This food is that good, folks; it wins over picky eaters. While I was never what one could call picky, I too am enjoying damn near every dish and I can’t wait to continue on trying new things from it.
7 thoughts on “Cooking the Book II: Marcella Hazan’s Essentials of Classic Italian Cooking”
I’m really enjoying these cooking posts, please continue to share! I am definitely picking this book up for myself and as an Xmas gift! As a snooty Italian who hates any italian food that wasn’t made by my family, these all look utterly amazing!
Thank you, it makes me so happy to hear that you are enjoying my cooking posts! I have such a great time writing them, but I wasn’t sure how people were receiving them, given that this is a beauty blog. 🙂
I highly suggest Essentials of Classic Italian Cooking to everyone these days. Not only are the recipes fantastic, but I feel I’ve learned a lot from the little tidbits of cooking advice Marcella sprinkled throughout the book. Learning her how’s and why’s in the kitchen has made me a better cook… And it helps that her recipes are stellar!
I’m really pleased to see there are some others trying to cook through this book! I’ve been doing it solo for awhile. I’m up to #71 (picking and choosing as the mood and need dictates and blogging about it – among other things). The pork chops with porcini mushrooms made me stop, after tasting in the kitchen, and exclaim ‘Oh my goodness!’ I’ve never had that enthusiastic a response from myself while standing alone in my kitchen! My guests were silent as they ate, and one then asked if it would be rude to lick her plate. I heartily concur that this is the most consistently tasty, work-every-time, cookbook I know.
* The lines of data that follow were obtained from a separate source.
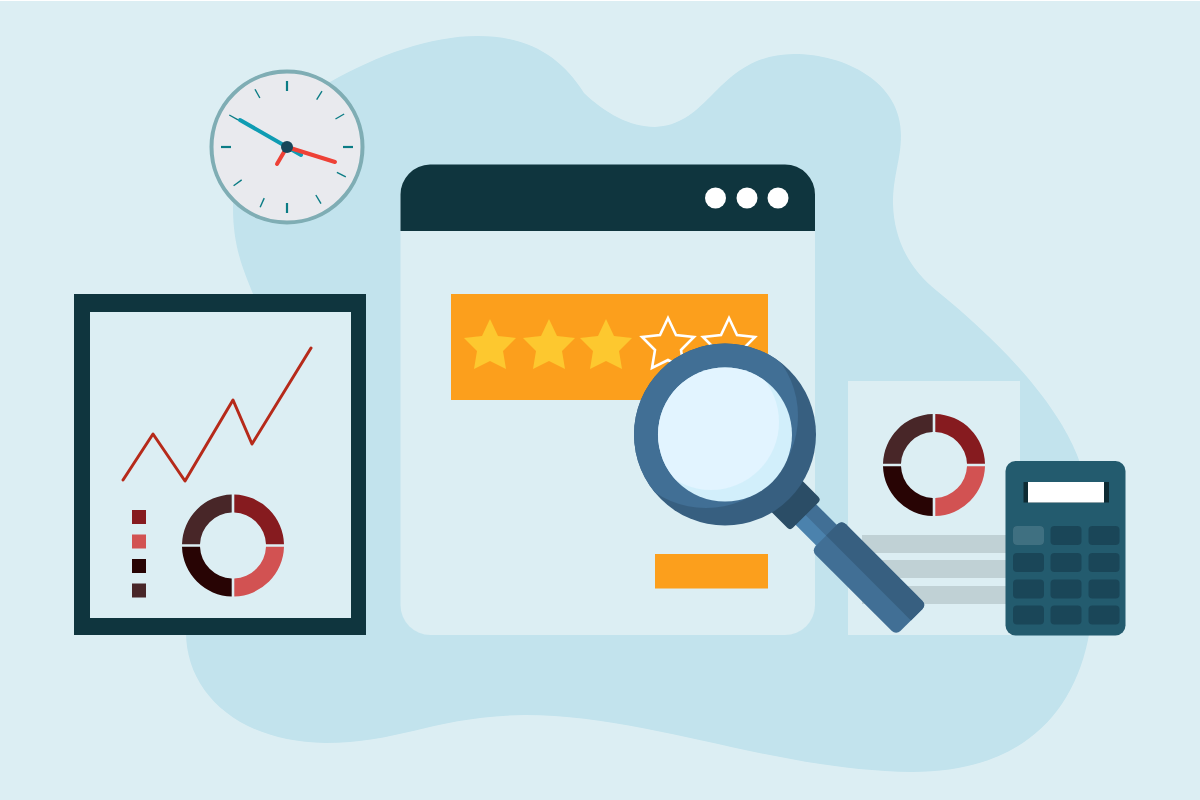
<!DOCTYPE html>
<html lang="en">
<head>
<meta charset="utf-8">
<title>Review and analytics illustration</title>
<style>
:root {
  --sky: #dceef3;
  --blob: #c2e3ed;
  --ink: #0f353e;
  --orange: #fc9f1c;
  --star: #fdc82f;
  --line-red: #b62a1a;
  --wine: #861b1f;
  --coral: #d25252;
  --black-red: #280404;
  --brown: #482628;
  --steel: #416f95;
  --steel-dark: #375f80;
  --ferrule: #2b4d66;
  --calc: #235b6e;
  --key: #1a4658;
  --teal: #0b7c85;
}
html, body { margin: 0; width: 1200px; height: 800px; overflow: hidden; background: var(--sky); }
svg { display: block; }
.blob { fill: var(--blob); }
.paper { fill: var(--sky); }
.ink { fill: var(--ink); }
.orange { fill: var(--orange); }
.wine { fill: var(--wine); }
.coral { fill: var(--coral); }
.black-red { fill: var(--black-red); }
.brown { fill: var(--brown); }
.white { fill: #fff; }
.star-full { fill: var(--star); }
.star-empty { fill: none; stroke: #fff; stroke-width: 2.6; stroke-miterlimit: 10; }
.trend { fill: none; stroke: var(--line-red); stroke-width: 3; stroke-linejoin: round; stroke-linecap: round; }
.text-bar { fill: #c0d1d5; }
.steel { fill: var(--steel); }
.steel-dark { fill: var(--steel-dark); }
.ferrule { fill: var(--ferrule); }
.clock-face { fill: #e9eaee; stroke: #7fadb4; stroke-width: 4; }
.ticks { stroke: var(--teal); stroke-width: 1.4; }
.ticks .major { stroke-width: 2.2; }
.hand { stroke-width: 4; stroke-linecap: round; }
.red-hand { stroke: #ee4136; }
.blue-hand { stroke: #0f9cb3; }
.calc-body { fill: var(--calc); }
.keys { fill: var(--key); }
</style>
</head>
<body>
<svg width="1200" height="800" viewBox="0 0 1200 800" role="img" aria-label="Browser window with a star rating under a magnifying glass, a clock, charts and a calculator">
  <defs>
    <path id="star" d="M0-26 8-9 26-7 13 6 16 24 0 16-16 24-13 6-26-7-8-9Z"/>
    <path id="quarter" d="M1.3-51A51 51 0 0 1 51-1.3H33A33 33 0 0 0 1.3-33Z"/>
    <g id="donut">
      <use href="#quarter" class="wine"/>
      <use href="#quarter" class="coral" transform="rotate(90)"/>
      <use href="#quarter" class="black-red" transform="rotate(180)"/>
      <use href="#quarter" class="brown" transform="rotate(270)"/>
    </g>
    <rect id="key" width="31" height="19" rx="4"/>
    <g id="key-row">
      <use href="#key"/>
      <use href="#key" x="37.5"/>
      <use href="#key" x="75.5"/>
    </g>
    <line id="tick" y1="-66" y2="-56"/>
    <clipPath id="ring-clip"><circle cx="725" cy="434.500" r="91"/></clipPath>
    <clipPath id="lens-clip"><circle cx="725" cy="434.500" r="67"/></clipPath>
  </defs>

  <rect class="white" width="1200" height="800"/>
  <rect class="paper" y="1" width="1200" height="799"/>
  <path class="blob" d="M330 82C378 55 430 36 478 36C530 36 562 58 584 93C605 113 630 127 655 127C712 125 717 55 794 54C845 54 901 82 901 135C901 160 893 175 893 204C894 238 908 268 937 291C990 334 1035 380 1062 425C1086 465 1096 510 1096 560C1096 590 1093 615 1088 640C1070 725 1010 772 912 772C770 770 650 715 525 715C435 716 400 743 325 743C240 742 186 694 186 632C186 540 255 430 262 330C262 296 233 272 233 208C233 150 280 105 330 82Z"/>

  <g id="clock" transform="translate(287 147)">
    <circle class="clock-face" r="75.500"/>
    <g class="ticks">
      <use href="#tick" class="major"/>
      <use href="#tick" transform="rotate(32)"/>
      <use href="#tick" transform="rotate(60)"/>
      <use href="#tick" class="major" transform="rotate(90)"/>
      <use href="#tick" transform="rotate(117)"/>
      <use href="#tick" transform="rotate(149)"/>
      <use href="#tick" class="major" transform="rotate(180)"/>
      <use href="#tick" transform="rotate(204)"/>
      <use href="#tick" transform="rotate(234)"/>
      <use href="#tick" class="major" transform="rotate(270)"/>
      <use href="#tick" transform="rotate(299)"/>
      <use href="#tick" transform="rotate(331)"/>
    </g>
    <line class="hand blue-hand" x1="-47" y1="-27" x2="14" y2="8"/>
    <path class="hand red-hand" fill="none" d="M-10 17 0 0 48 15"/>
    <circle r="6" fill="#17475a"/>
  </g>

  <g id="framed-report">
    <rect class="ink" x="74" y="294" width="292" height="341"/>
    <rect class="paper" x="90" y="312" width="261" height="306"/>
    <polyline class="trend" points="123,480 153,434 185,481 233,400 252,444 311,348"/>
    <rect class="wine" x="132" y="510" width="14" height="14"/>
    <rect class="coral" x="132" y="534.500" width="14" height="14"/>
    <rect class="black-red" x="132" y="559" width="14" height="14"/>
    <rect class="brown" x="132" y="583.500" width="14" height="14"/>
    <use href="#donut" x="233" y="545.500"/>
  </g>

  <g id="browser-window">
    <rect class="paper" x="400.500" y="165" width="414.500" height="470" rx="30"/>
    <path class="ink" d="M400.500 231V195A30 30 0 0 1 430 164.500H785A30 30 0 0 1 815 195V231Z"/>
    <circle class="white" cx="715.500" cy="198" r="10.500"/>
    <circle class="white" cx="747" cy="198" r="10.500"/>
    <circle class="white" cx="778" cy="198" r="10.500"/>
    <rect class="orange" x="451" y="294" width="317" height="106"/>
    <g class="star-full">
      <use href="#star" x="490" y="345"/>
      <use href="#star" x="549" y="345"/>
      <use href="#star" x="606" y="345"/>
    </g>
    <g class="star-empty">
      <use href="#star" x="668" y="344"/>
      <use href="#star" x="729" y="344"/>
    </g>
    <rect class="orange" x="655" y="554" width="113" height="34.500"/>
  </g>

  <g id="report-sheet">
    <rect class="paper" x="848" y="381" width="172" height="254"/>
    <use href="#donut" x="934" y="465"/>
    <g class="text-bar">
      <rect x="862" y="535" width="147" height="18"/>
      <rect x="862" y="560" width="147" height="18"/>
      <rect x="862" y="586" width="147" height="18"/>
    </g>
  </g>

  <g id="calculator">
    <rect class="calc-body" x="1005.500" y="461" width="120" height="174.500" rx="10"/>
    <rect x="1023.500" y="482" width="85.500" height="20.500" fill="#0e2b33"/>
    <rect class="white" x="1028" y="482" width="76" height="20.500"/>
    <g class="keys">
      <use href="#key-row" x="1013" y="526"/>
      <use href="#key-row" x="1013" y="553"/>
      <use href="#key-row" x="1013" y="579.500"/>
      <use href="#key-row" x="1013" y="605.500"/>
    </g>
    <use href="#key" x="1013" y="526" fill="#3f7081"/>
  </g>

  <g id="magnifying-glass">
    <g transform="translate(725 434.500) rotate(45)">
      <rect x="108" y="-15" width="40" height="29" fill="#4b82ad"/>
      <rect x="108" y="-15" width="40" height="15" class="steel"/>
      <rect class="ferrule" x="82" y="-22" width="32" height="44" rx="4"/>
      <rect class="steel" x="143" y="-22" width="120" height="43" rx="6"/>
      <path class="steel-dark" d="M143 0V-16Q143-22 149-22H257Q263-22 263-16V0Z"/>
    </g>
    <circle class="steel-dark" cx="725" cy="434.500" r="91"/>
    <circle class="steel" cx="706" cy="416" r="92" clip-path="url(#ring-clip)"/>
    <circle cx="725" cy="434.500" r="67" fill="#d2effb"/>
    <circle cx="711" cy="422" r="68" fill="#e2f4ff" clip-path="url(#lens-clip)"/>
  </g>
</svg>
</body>
</html>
I will not lie; there have been moments when I licked the plate too!
I have never had such consistently good results from a single cookbook before. I keep waiting for a dish to be a flop but so far so good–it always leaves me combing the pages, wondering what I should try next.
I too keep searching through the recipes and there are so many! One of the things I find fascinating is cooking without photos and therefore no real idea of what the end product will look like. I enjoy the surprise.
I am enjoying that too, which surprised me. I usually like my cookbooks to have pictures so I can get an idea of how its shaping up as I make the recipe, but this book has proven that you don’t need fancy photos at all. I’ve come to like see how my dishes turn out when compared to my friends’ versions, but it feels much more … personal? I don’t know if that’s the word I’m looking for (not enough caffeine to power the brain yet this morning), but it fits! :-p
I agree that it feels more personal! I think everyone’s cooking and results will differ because the serving and eating of the dish, the people gathered with you to eat, the mood you’re in when you cook it, all add to the flavour and impact of the meal.
I have often cross-checked the pictures on the following blog link – but I try to only do it after I’ve cooked the dish myself. It’s interesting to see what has appealed to others and what their dish turns out like. They also had the great privilege of having Marcella comment on their posts as she was still alive then. http://www.slowtrav.com/blog/pomodori_e_vino/